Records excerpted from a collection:
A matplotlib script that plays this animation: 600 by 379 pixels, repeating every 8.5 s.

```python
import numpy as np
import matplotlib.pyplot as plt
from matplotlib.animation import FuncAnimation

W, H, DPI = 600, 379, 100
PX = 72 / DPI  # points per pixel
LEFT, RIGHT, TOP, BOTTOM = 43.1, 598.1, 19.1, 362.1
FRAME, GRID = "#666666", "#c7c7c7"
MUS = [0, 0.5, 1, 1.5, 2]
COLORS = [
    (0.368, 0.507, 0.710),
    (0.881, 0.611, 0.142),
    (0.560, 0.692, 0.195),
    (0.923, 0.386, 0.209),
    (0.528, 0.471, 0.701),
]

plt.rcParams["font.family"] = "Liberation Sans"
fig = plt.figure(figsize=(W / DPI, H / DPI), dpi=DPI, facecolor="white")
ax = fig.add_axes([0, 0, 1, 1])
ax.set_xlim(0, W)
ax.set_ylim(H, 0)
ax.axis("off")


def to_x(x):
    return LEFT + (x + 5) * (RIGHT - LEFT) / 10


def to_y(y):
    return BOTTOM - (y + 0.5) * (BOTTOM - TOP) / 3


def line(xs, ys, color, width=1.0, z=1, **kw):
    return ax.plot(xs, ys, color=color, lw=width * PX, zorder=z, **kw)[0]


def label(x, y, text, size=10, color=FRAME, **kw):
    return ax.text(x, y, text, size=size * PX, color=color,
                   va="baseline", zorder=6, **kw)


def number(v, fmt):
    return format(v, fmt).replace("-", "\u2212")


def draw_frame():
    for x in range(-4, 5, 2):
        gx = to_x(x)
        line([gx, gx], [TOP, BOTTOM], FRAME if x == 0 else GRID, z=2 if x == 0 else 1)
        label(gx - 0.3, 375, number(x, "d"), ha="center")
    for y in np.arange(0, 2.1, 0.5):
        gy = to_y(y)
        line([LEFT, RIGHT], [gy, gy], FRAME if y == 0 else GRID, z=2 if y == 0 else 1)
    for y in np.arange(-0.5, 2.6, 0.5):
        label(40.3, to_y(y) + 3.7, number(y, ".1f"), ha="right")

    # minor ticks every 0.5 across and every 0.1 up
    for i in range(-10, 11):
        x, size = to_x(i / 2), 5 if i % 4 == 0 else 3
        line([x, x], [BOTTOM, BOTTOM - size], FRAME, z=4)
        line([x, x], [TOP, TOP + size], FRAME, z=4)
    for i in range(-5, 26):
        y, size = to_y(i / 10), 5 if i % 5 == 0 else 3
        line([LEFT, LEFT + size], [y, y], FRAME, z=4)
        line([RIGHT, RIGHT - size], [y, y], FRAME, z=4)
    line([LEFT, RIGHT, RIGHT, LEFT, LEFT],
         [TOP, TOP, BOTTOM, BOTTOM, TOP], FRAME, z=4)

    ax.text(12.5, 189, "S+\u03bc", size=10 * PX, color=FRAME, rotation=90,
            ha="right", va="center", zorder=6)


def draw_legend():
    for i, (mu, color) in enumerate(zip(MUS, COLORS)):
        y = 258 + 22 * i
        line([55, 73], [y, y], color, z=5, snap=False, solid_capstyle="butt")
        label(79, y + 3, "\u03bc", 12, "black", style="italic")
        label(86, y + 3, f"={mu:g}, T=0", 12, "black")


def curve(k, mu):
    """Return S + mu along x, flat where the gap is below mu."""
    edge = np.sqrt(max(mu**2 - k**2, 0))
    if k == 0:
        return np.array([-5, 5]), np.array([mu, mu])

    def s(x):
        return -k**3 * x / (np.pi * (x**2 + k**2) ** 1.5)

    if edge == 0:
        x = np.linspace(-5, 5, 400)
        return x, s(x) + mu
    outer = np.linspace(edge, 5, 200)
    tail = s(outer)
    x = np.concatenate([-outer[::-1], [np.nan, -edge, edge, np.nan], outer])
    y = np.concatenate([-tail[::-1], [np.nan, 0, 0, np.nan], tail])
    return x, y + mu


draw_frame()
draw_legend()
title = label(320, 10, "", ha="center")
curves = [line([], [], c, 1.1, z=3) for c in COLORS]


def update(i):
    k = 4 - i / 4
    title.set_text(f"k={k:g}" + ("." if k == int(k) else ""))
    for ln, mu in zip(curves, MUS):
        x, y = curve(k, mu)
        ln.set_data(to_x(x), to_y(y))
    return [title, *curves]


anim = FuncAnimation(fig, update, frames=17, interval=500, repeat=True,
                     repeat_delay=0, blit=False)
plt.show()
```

EXERCISE OBJECTIVE: Each line above that carries the string "edge" has to be returned.

WRITTEN SOLUTION:
    edge = np.sqrt(max(mu**2 - k**2, 0))
    if edge == 0:
    outer = np.linspace(edge, 5, 200)
    x = np.concatenate([-outer[::-1], [np.nan, -edge, edge, np.nan], outer])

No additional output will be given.